Task goal> Filter the data for lines with the word "start", then copy every line so identified.

Extracted information>

----

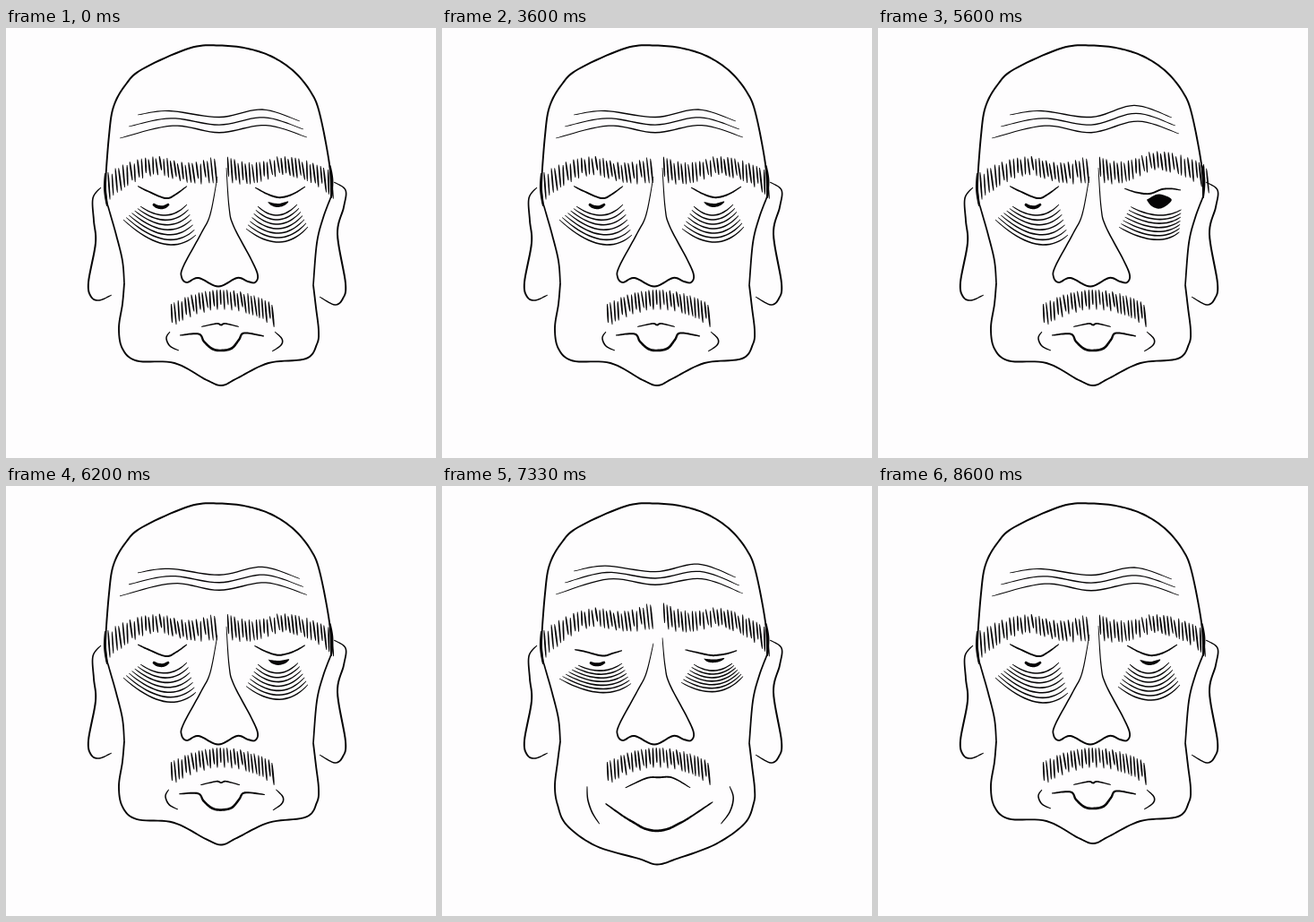
Animation of 480x480 px, one loop 8.67 s. Source, as an HTML page with a canvas:

```html
<!DOCTYPE html>
<html lang="en">
<head>
<meta charset="utf-8">
<title>Tired face</title>
<style>
html, body { margin: 0; width: 100%; height: 100%; overflow: hidden; background: #fefdfe; }
canvas { display: block; width: 480px; height: 480px; }
</style>
</head>
<body>
<canvas id="c"></canvas>
<script>
const LOOP = 8670, FRAMES = 130;
const canvas = document.getElementById('c');
const ctx = canvas.getContext('2d');
const dpr = window.devicePixelRatio || 1;
canvas.width = canvas.height = 480 * dpr;

// Eased 0..1 between two times
function ease(t, from, to) {
  const x = Math.min(1, Math.max(0, (t - from) / (to - from)));
  return (1 - Math.cos(Math.PI * x)) / 2;
}
// The jaw stretches slowly and snaps back; the eye snaps open and closes slowly
const stretch = t => 1.65 * ease(t, 5850, 8340) ** 1.1 * (1 - ease(t, 8340, 8560));
const stare = t => ease(t, 3930, 4130) * (1 - ease(t, 4930, 6400));

// "x y, x y" -> [[x, y], ...]
const pts = s => s.split(',').map(p => p.trim().split(' ').map(Number));
const blend = (a, b, k) => a.map((p, i) => p.map((n, c) => n + (b[i][c] - n) * k));

// A shape has a rest pose, a stretched pose and a staring pose
const shape = (rest, jaw = rest, wide = rest) => [rest, jaw, wide].map(pts);
const pose = ([rest, jaw, wide], u, v) => rest.map((p, i) =>
  p.map((n, c) => n + u * (jaw[i][c] - n) + v * (wide[i][c] - n)));

// Catmull-Rom coordinate
function spline(a, b, c, d, t) {
  const k1 = c - a, k2 = 2 * a - 5 * b + 4 * c - d, k3 = 3 * (b - c) + d - a;
  return b + t / 2 * (k1 + t * (k2 + t * k3));
}

function curve(p, n = 10) {
  const out = [], at = i => p[Math.max(0, Math.min(i, p.length - 1))];
  for (let i = 0; i < p.length - 1; i++) {
    for (let s = 0; s < n; s++) {
      const q = [at(i - 1), at(i), at(i + 1), at(i + 2)];
      out.push([0, 1].map(k => spline(q[0][k], q[1][k], q[2][k], q[3][k], s / n)));
    }
  }
  out.push(at(p.length));
  return out;
}

// Parabola through start, middle and end
function arc([a, m, b], n = 20) {
  return Array.from({ length: n + 1 }, (_, i) => {
    const t = i / n, r = 1 - t;
    return [0, 1].map(k => r * (r - t) * a[k] + 4 * r * t * m[k] + t * (t - r) * b[k]);
  });
}

function fill(p) {
  ctx.beginPath();
  p.forEach(q => ctx.lineTo(q[0], q[1]));
  ctx.closePath();
  ctx.fill();
}

// Brush stroke along samples: width w in the middle, w * tip at both ends
function brush(c, w, tip = .4) {
  const n = c.length - 1, left = [], right = [];
  c.forEach((q, i) => {
    const a = c[Math.max(i - 1, 0)], b = c[Math.min(i + 1, n)];
    const dx = b[0] - a[0], dy = b[1] - a[1], len = Math.hypot(dx, dy) || 1;
    const h = w / 2 * (tip + (1 - tip) * Math.sqrt(Math.max(0, Math.sin(Math.PI * i / n))));
    left.push([q[0] - dy / len * h, q[1] + dx / len * h]);
    right.unshift([q[0] + dy / len * h, q[1] - dx / len * h]);
  });
  fill(left.concat(right));
}

// [shape, width, tip]
const lines = [
  [shape('113 198, 111 176, 115 120, 120 88, 133 64, 152 46, 205 22.5, 238 19.5, 270 23, 298 32.5, 322 49, 340 71, 350 95, 361 152, 363 188'), 2, .9],
  [shape('113 196, 123 231, 130 260, 132 285'), 1.8, .9],
  [shape('363 188, 354 212, 347 240, 343 287'), 1.8, .9],
  [shape('111 162, 110.5 180, 113 199'), 3],
  [shape('361.5 153, 364 170, 363 190'), 2.8],
  [shape('132 285, 130 308, 126 335, 130 358, 146 371.5, 188 374, 224 393, 241 399, 258 391, 293 374, 335 369, 347 353, 349 338, 346 312, 343 287',
    '132 285, 129 308, 126 335, 129 356, 139 379, 171 403, 219 417, 240 423.5, 263 417, 306 401, 338 377, 348 354, 349 338, 346 312, 343 287'), 1.9, .95],
  [shape('106 178, 97 190, 98 215, 100 240, 92 284, 95 300, 104 304, 118 298'), 2],
  [shape('366 172, 379 181, 377 200, 370 230, 379 285, 376 302, 367 309, 350 300'), 2],
  [shape('236 166, 228 208, 218 229, 198 266, 196 278, 202 284, 215 279, 237 288.5, 258 279, 270 283, 278 284, 281 276, 274 259, 254 221, 249 200, 246 156',
    '236 176, 228 209, 218 229, 198 266, 196 278, 202 284, 215 279, 237 288.5, 258 279, 270 283, 278 284, 281 276, 274 259, 254 221, 249 201, 246 170'), 2, .3],
  [shape('147 176.5, 158 182, 178 190, 189 186, 202 176.5', '148 183, 158 184.5, 179 189.5, 190 187, 201 184'), 2],
  [shape('278 178, 291 185, 303 189, 313 188, 323 184, 334 177',
    '271 183, 285 186, 300 189, 310 188.5, 319 187, 329 184',
    '273 180, 285 182, 303 182, 320 174, 332 176, 341 184'), 2],
  [shape('164 196.5, 169 199.5, 176 200, 182 196.5', '165 197, 170 199, 176 199, 182 196.5'), 4],
  [shape('218 333.5, 235 330, 240 331.5, 245 330, 260 333.5', '204 337, 228 326, 242 325, 258 325.5, 278 337'), 1.9],
  [shape('194 343, 215 341.5, 221 350, 230 358, 240 360, 252 357.5, 260 348, 266 340.5, 288 344',
    '182 355, 202 370, 214 377, 226 383.5, 239 386, 252 384, 264 378.5, 276 372, 303 353'), 2.7],
  [shape('183 339, 179 346, 183 355, 193 360', '161 335, 162 350, 167 365, 175 378'), 1.6],
  [shape('300 339, 308 347, 307 354, 297 361', '322 335, 326 348, 322 364, 312 378'), 1.6]
];

const pupil = shape('292 194, 304 196, 315 193.5, 311 198, 303 200, 296 198, 292 194',
  '292 192.5, 304 193.5, 315 192, 311 195.5, 303 197, 296 196, 292 192.5',
  '306 190, 320 177.5, 337 189, 331 198, 322 203, 312 199, 306 190');

// Innermost and outermost fold under each eye
const bags = [
  [shape('150 199, 178 209, 202 197', '152 200, 178 206, 201 198'),
   shape('131 214, 176 241, 212 231', '131 215, 176 230, 211 220')],
  [shape('281 199, 303 209, 325 197', '281 199, 303 206, 324 198', '283 200, 320 209, 349 207'),
   shape('268 224, 305 239, 337 222', '267 219, 305 229, 336 212', '270 221, 310 234, 336 232')]
];

let seed = 411;
const rnd = () => (seed = seed * 16807 % 2147483647) / 2147483647;

// Hairs between two envelopes, alternating long and short
function hairs(x0, x1, top, height) {
  return Array.from({ length: 30 }, (_, i) => {
    const x = x0 + (x1 - x0) * i / 29, h = height(x);
    const y0 = top(x) + h * .14 * (i % 2) * rnd();
    const y1 = top(x) + h * (1 - (i % 2 ? .05 : .3) * rnd());
    return { x, y0, y1, lean: 1 + 1.4 * (rnd() - .5), w: 1.6 + .4 * rnd() };
  });
}
const browTop = x => 143 + (x < 175 ? 18 * ((175 - x) / 60) ** 2 : 7 * Math.sin(Math.PI * (x - 175) / 59));
const browHeight = x => 22 + 9 * ((x - 175) / 60) ** 2;
const browLift = x => -14 * Math.max(0, (x - 115) / 119) ** .8;
const bow = x => ((x - 242) / 57) ** 2;
const flip = x => 480 - x;

const browL = hairs(115, 234, browTop, browHeight);
const browR = hairs(248, 364, x => browTop(flip(x)), x => browHeight(flip(x)));
const tache = hairs(185, 298, x => 292 + 16 * bow(x), x => 23 + 4 * bow(x));

function drawHairs(list, dy = () => 0, dx = () => 0) {
  for (const h of list) {
    const x = h.x + dx(h.x), y = dy(h.x);
    brush(arc([[x - h.lean, h.y0 + y], [x, (h.y0 + h.y1) / 2 + y], [x + h.lean, h.y1 + y]], 8), h.w);
  }
}

function drawWrinkles(u, v) {
  for (let k = 0; k < 3; k++) {
    brush(curve([
      [147 - 10 * k, 97 + 13 * k - 2 * u],
      [182 + 2 * k, 92.5 + 8.3 * k - u * (3.5 + k)],
      [238, 99.5 + 8.6 * k - u * (4 + 1.4 * k)],
      [286 + 2 * k, 91 + 8.8 * k - u * (4 + .6 * k) - 8 * v],
      [328 + 4 * k, 104 + 9 * k - 2 * u - 7 * v]
    ]), 1.4);
  }
}

function draw(t) {
  const u = stretch(t), v = stare(t);
  ctx.setTransform(dpr, 0, 0, dpr, 0, 0);
  ctx.fillStyle = '#fefdfe';
  ctx.fillRect(0, 0, 480, 480);
  ctx.fillStyle = '#060506';

  for (const [s, w, tip] of lines) brush(curve(pose(s, u, v)), w, tip);
  fill(curve(pose(pupil, u, v)));
  drawWrinkles(u, v);
  for (const [inner, outer] of bags) {
    const a = pose(inner, u, v), b = pose(outer, u, v);
    for (let i = 0; i < 7; i++) brush(arc(blend(a, b, i / 6)), 1.6);
  }
  drawHairs(browL, x => u * browLift(x));
  drawHairs(browR, x => u * browLift(flip(x)) - 11 * v * ease(x, 250, 325),
    x => 7 * v * ease(x, 300, 364));
  drawHairs(tache);
}

const start = performance.now();
let shown = -1;
function tick() {
  const t = (performance.now() - start) % LOOP;
  const step = Math.floor((t + 4) * FRAMES / LOOP) % FRAMES;
  if (step !== shown) draw((shown = step) * LOOP / FRAMES);
  requestAnimationFrame(tick);
}
tick();
</script>
</body>
</html>
```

----

Problem solution>
// Parabola through start, middle and end
const start = performance.now();
  const t = (performance.now() - start) % LOOP;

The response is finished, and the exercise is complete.